Pictures paired with source code:
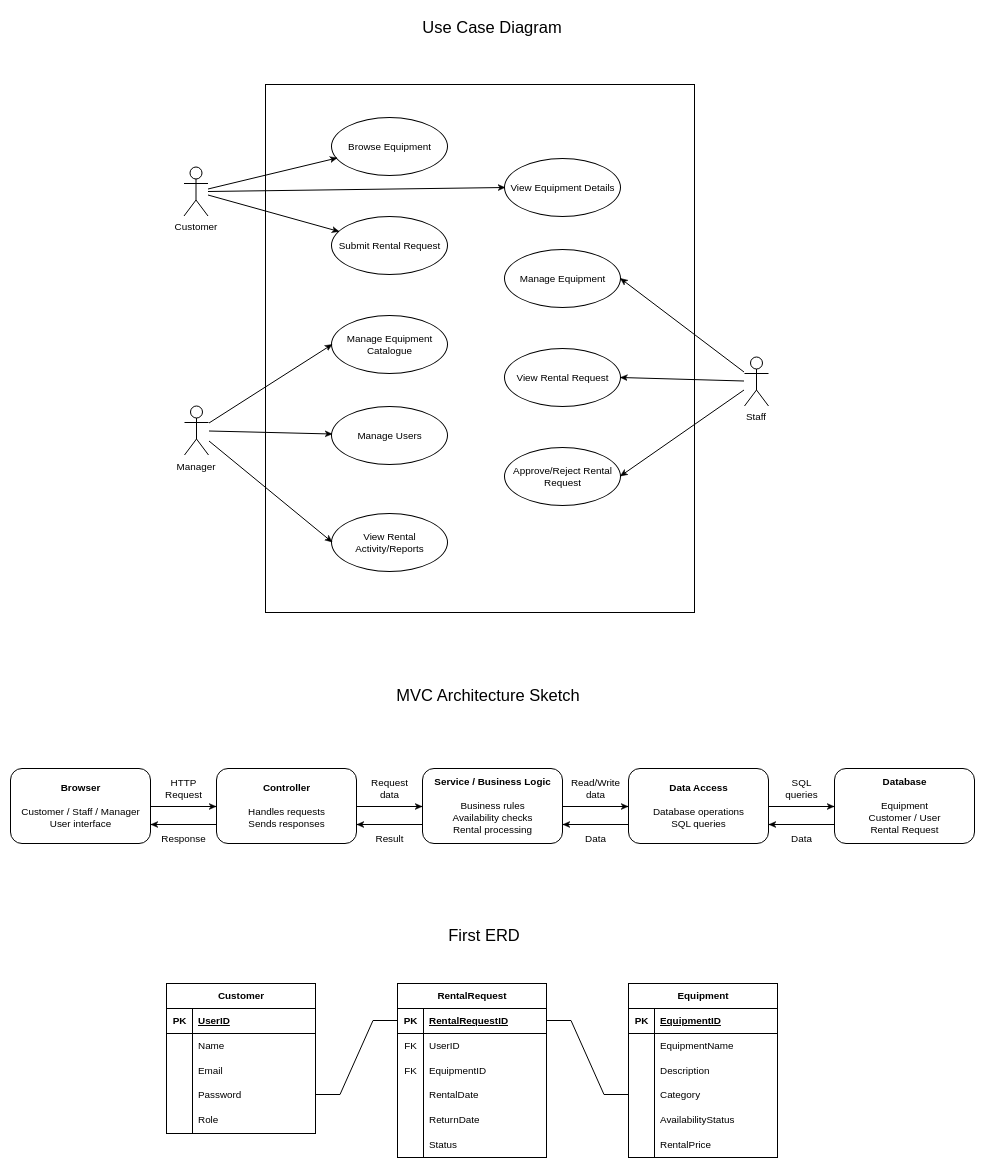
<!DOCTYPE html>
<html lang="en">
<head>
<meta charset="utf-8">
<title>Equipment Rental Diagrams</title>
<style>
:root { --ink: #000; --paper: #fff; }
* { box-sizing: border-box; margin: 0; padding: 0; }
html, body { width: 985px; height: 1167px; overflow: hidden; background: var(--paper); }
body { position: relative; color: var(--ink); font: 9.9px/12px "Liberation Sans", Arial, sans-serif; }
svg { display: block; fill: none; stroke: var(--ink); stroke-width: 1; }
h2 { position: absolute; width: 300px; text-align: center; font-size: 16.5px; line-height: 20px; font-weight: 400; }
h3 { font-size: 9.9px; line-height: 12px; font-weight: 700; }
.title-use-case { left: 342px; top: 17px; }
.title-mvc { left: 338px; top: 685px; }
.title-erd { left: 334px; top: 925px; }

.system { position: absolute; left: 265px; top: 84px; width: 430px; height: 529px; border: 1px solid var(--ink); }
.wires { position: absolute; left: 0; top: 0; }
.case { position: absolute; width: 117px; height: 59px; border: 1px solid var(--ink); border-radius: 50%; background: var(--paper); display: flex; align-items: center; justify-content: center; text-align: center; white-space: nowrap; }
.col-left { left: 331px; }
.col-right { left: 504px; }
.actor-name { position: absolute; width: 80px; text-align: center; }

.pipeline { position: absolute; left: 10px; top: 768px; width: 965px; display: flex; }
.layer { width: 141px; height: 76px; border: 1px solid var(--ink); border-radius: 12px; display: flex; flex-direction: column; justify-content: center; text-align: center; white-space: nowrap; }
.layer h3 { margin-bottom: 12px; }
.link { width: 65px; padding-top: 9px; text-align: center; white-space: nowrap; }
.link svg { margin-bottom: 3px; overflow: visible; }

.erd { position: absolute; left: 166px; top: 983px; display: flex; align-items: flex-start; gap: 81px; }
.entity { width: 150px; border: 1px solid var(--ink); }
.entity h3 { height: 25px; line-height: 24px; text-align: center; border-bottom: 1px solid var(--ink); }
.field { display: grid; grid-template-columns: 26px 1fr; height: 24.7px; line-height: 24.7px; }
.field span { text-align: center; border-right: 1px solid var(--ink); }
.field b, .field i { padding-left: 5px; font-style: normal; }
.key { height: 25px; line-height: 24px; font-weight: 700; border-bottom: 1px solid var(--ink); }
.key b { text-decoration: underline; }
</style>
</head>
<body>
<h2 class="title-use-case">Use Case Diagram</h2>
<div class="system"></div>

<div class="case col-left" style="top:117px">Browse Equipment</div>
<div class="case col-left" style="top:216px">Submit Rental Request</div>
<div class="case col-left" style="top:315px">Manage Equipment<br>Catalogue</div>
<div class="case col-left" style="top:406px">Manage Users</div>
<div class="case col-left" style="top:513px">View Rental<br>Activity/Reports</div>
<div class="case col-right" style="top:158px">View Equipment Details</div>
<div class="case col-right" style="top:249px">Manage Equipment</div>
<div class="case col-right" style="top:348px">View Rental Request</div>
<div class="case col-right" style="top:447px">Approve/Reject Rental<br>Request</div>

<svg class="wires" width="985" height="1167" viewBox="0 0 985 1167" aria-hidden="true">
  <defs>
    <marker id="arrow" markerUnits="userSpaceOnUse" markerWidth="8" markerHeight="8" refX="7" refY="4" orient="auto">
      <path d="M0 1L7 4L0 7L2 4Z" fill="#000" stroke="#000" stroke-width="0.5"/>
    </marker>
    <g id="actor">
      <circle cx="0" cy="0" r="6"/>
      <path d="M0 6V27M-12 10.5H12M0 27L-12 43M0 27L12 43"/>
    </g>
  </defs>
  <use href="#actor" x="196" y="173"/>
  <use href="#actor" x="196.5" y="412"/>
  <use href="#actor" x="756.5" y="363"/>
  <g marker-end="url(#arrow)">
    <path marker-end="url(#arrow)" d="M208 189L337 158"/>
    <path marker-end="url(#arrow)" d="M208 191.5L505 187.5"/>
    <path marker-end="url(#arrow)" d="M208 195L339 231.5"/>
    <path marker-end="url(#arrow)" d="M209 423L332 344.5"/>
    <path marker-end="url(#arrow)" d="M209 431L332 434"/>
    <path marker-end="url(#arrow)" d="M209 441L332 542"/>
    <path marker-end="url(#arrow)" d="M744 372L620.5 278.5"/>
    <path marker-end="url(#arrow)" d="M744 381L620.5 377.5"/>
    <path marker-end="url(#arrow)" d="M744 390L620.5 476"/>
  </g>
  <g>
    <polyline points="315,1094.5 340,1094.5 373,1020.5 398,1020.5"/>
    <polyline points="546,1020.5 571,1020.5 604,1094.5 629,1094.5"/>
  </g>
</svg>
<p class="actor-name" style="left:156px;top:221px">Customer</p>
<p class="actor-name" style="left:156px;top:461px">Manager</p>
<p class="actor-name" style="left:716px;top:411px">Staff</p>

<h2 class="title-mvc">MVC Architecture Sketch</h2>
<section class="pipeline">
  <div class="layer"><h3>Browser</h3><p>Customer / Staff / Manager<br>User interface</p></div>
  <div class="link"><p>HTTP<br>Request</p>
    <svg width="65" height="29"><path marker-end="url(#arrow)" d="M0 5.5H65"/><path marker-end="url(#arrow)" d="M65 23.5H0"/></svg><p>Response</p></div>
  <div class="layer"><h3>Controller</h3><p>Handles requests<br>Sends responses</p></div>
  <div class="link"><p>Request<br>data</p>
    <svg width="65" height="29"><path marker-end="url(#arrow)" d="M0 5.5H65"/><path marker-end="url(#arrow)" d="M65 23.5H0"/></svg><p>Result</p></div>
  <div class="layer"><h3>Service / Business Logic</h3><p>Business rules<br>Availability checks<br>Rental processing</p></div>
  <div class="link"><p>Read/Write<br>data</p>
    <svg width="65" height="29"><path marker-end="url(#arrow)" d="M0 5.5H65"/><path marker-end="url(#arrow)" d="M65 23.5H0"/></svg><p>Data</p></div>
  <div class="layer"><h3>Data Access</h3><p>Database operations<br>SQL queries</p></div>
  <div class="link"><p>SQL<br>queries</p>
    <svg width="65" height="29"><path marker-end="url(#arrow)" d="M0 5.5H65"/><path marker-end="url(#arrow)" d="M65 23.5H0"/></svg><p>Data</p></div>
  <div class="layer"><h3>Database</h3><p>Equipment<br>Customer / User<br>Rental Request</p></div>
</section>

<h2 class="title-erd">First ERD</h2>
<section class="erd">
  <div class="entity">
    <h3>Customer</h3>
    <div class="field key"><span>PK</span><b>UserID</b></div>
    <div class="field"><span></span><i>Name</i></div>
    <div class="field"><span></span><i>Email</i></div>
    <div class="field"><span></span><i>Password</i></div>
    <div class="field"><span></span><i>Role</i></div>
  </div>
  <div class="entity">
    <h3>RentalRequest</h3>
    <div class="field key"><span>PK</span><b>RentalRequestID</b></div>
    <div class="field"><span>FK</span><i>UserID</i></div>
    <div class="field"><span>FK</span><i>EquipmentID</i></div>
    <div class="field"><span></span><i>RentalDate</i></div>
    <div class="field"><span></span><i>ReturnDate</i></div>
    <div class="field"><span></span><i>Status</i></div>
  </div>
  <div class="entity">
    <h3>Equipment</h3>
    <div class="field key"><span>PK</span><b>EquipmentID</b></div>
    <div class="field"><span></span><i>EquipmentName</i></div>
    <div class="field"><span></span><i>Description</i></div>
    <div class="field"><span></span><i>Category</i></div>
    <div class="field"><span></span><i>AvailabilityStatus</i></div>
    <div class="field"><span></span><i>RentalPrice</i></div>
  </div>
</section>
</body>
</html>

What to do:
Pictures should be skipped, and the records retyped word for word.

Response box:
<!DOCTYPE html>
<html lang="en">
<head>
<meta charset="utf-8">
<title>Equipment Rental Diagrams</title>
<style>
:root { --ink: #000; --paper: #fff; }
* { box-sizing: border-box; margin: 0; padding: 0; }
html, body { width: 985px; height: 1167px; overflow: hidden; background: var(--paper); }
body { position: relative; color: var(--ink); font: 9.9px/12px "Liberation Sans", Arial, sans-serif; }
svg { display: block; fill: none; stroke: var(--ink); stroke-width: 1; }
h2 { position: absolute; width: 300px; text-align: center; font-size: 16.5px; line-height: 20px; font-weight: 400; }
h3 { font-size: 9.9px; line-height: 12px; font-weight: 700; }
.title-use-case { left: 342px; top: 17px; }
.title-mvc { left: 338px; top: 685px; }
.title-erd { left: 334px; top: 925px; }

.system { position: absolute; left: 265px; top: 84px; width: 430px; height: 529px; border: 1px solid var(--ink); }
.wires { position: absolute; left: 0; top: 0; }
.case { position: absolute; width: 117px; height: 59px; border: 1px solid var(--ink); border-radius: 50%; background: var(--paper); display: flex; align-items: center; justify-content: center; text-align: center; white-space: nowrap; }
.col-left { left: 331px; }
.col-right { left: 504px; }
.actor-name { position: absolute; width: 80px; text-align: center; }

.pipeline { position: absolute; left: 10px; top: 768px; width: 965px; display: flex; }
.layer { width: 141px; height: 76px; border: 1px solid var(--ink); border-radius: 12px; display: flex; flex-direction: column; justify-content: center; text-align: center; white-space: nowrap; }
.layer h3 { margin-bottom: 12px; }
.link { width: 65px; padding-top: 9px; text-align: center; white-space: nowrap; }
.link svg { margin-bottom: 3px; overflow: visible; }

.erd { position: absolute; left: 166px; top: 983px; display: flex; align-items: flex-start; gap: 81px; }
.entity { width: 150px; border: 1px solid var(--ink); }
.entity h3 { height: 25px; line-height: 24px; text-align: center; border-bottom: 1px solid var(--ink); }
.field { display: grid; grid-template-columns: 26px 1fr; height: 24.7px; line-height: 24.7px; }
.field span { text-align: center; border-right: 1px solid var(--ink); }
.field b, .field i { padding-left: 5px; font-style: normal; }
.key { height: 25px; line-height: 24px; font-weight: 700; border-bottom: 1px solid var(--ink); }
.key b { text-decoration: underline; }
</style>
</head>
<body>
<h2 class="title-use-case">Use Case Diagram</h2>
<div class="system"></div>

<div class="case col-left" style="top:117px">Browse Equipment</div>
<div class="case col-left" style="top:216px">Submit Rental Request</div>
<div class="case col-left" style="top:315px">Manage Equipment<br>Catalogue</div>
<div class="case col-left" style="top:406px">Manage Users</div>
<div class="case col-left" style="top:513px">View Rental<br>Activity/Reports</div>
<div class="case col-right" style="top:158px">View Equipment Details</div>
<div class="case col-right" style="top:249px">Manage Equipment</div>
<div class="case col-right" style="top:348px">View Rental Request</div>
<div class="case col-right" style="top:447px">Approve/Reject Rental<br>Request</div>

<svg class="wires" width="985" height="1167" viewBox="0 0 985 1167" aria-hidden="true">
  <defs>
    <marker id="arrow" markerUnits="userSpaceOnUse" markerWidth="8" markerHeight="8" refX="7" refY="4" orient="auto">
      <path d="M0 1L7 4L0 7L2 4Z" fill="#000" stroke="#000" stroke-width="0.5"/>
    </marker>
    <g id="actor">
      <circle cx="0" cy="0" r="6"/>
      <path d="M0 6V27M-12 10.5H12M0 27L-12 43M0 27L12 43"/>
    </g>
  </defs>
  <use href="#actor" x="196" y="173"/>
  <use href="#actor" x="196.5" y="412"/>
  <use href="#actor" x="756.5" y="363"/>
  <g marker-end="url(#arrow)">
    <path marker-end="url(#arrow)" d="M208 189L337 158"/>
    <path marker-end="url(#arrow)" d="M208 191.5L505 187.5"/>
    <path marker-end="url(#arrow)" d="M208 195L339 231.5"/>
    <path marker-end="url(#arrow)" d="M209 423L332 344.5"/>
    <path marker-end="url(#arrow)" d="M209 431L332 434"/>
    <path marker-end="url(#arrow)" d="M209 441L332 542"/>
    <path marker-end="url(#arrow)" d="M744 372L620.5 278.5"/>
    <path marker-end="url(#arrow)" d="M744 381L620.5 377.5"/>
    <path marker-end="url(#arrow)" d="M744 390L620.5 476"/>
  </g>
  <g>
    <polyline points="315,1094.5 340,1094.5 373,1020.5 398,1020.5"/>
    <polyline points="546,1020.5 571,1020.5 604,1094.5 629,1094.5"/>
  </g>
</svg>
<p class="actor-name" style="left:156px;top:221px">Customer</p>
<p class="actor-name" style="left:156px;top:461px">Manager</p>
<p class="actor-name" style="left:716px;top:411px">Staff</p>

<h2 class="title-mvc">MVC Architecture Sketch</h2>
<section class="pipeline">
  <div class="layer"><h3>Browser</h3><p>Customer / Staff / Manager<br>User interface</p></div>
  <div class="link"><p>HTTP<br>Request</p>
    <svg width="65" height="29"><path marker-end="url(#arrow)" d="M0 5.5H65"/><path marker-end="url(#arrow)" d="M65 23.5H0"/></svg><p>Response</p></div>
  <div class="layer"><h3>Controller</h3><p>Handles requests<br>Sends responses</p></div>
  <div class="link"><p>Request<br>data</p>
    <svg width="65" height="29"><path marker-end="url(#arrow)" d="M0 5.5H65"/><path marker-end="url(#arrow)" d="M65 23.5H0"/></svg><p>Result</p></div>
  <div class="layer"><h3>Service / Business Logic</h3><p>Business rules<br>Availability checks<br>Rental processing</p></div>
  <div class="link"><p>Read/Write<br>data</p>
    <svg width="65" height="29"><path marker-end="url(#arrow)" d="M0 5.5H65"/><path marker-end="url(#arrow)" d="M65 23.5H0"/></svg><p>Data</p></div>
  <div class="layer"><h3>Data Access</h3><p>Database operations<br>SQL queries</p></div>
  <div class="link"><p>SQL<br>queries</p>
    <svg width="65" height="29"><path marker-end="url(#arrow)" d="M0 5.5H65"/><path marker-end="url(#arrow)" d="M65 23.5H0"/></svg><p>Data</p></div>
  <div class="layer"><h3>Database</h3><p>Equipment<br>Customer / User<br>Rental Request</p></div>
</section>

<h2 class="title-erd">First ERD</h2>
<section class="erd">
  <div class="entity">
    <h3>Customer</h3>
    <div class="field key"><span>PK</span><b>UserID</b></div>
    <div class="field"><span></span><i>Name</i></div>
    <div class="field"><span></span><i>Email</i></div>
    <div class="field"><span></span><i>Password</i></div>
    <div class="field"><span></span><i>Role</i></div>
  </div>
  <div class="entity">
    <h3>RentalRequest</h3>
    <div class="field key"><span>PK</span><b>RentalRequestID</b></div>
    <div class="field"><span>FK</span><i>UserID</i></div>
    <div class="field"><span>FK</span><i>EquipmentID</i></div>
    <div class="field"><span></span><i>RentalDate</i></div>
    <div class="field"><span></span><i>ReturnDate</i></div>
    <div class="field"><span></span><i>Status</i></div>
  </div>
  <div class="entity">
    <h3>Equipment</h3>
    <div class="field key"><span>PK</span><b>EquipmentID</b></div>
    <div class="field"><span></span><i>EquipmentName</i></div>
    <div class="field"><span></span><i>Description</i></div>
    <div class="field"><span></span><i>Category</i></div>
    <div class="field"><span></span><i>AvailabilityStatus</i></div>
    <div class="field"><span></span><i>RentalPrice</i></div>
  </div>
</section>
</body>
</html>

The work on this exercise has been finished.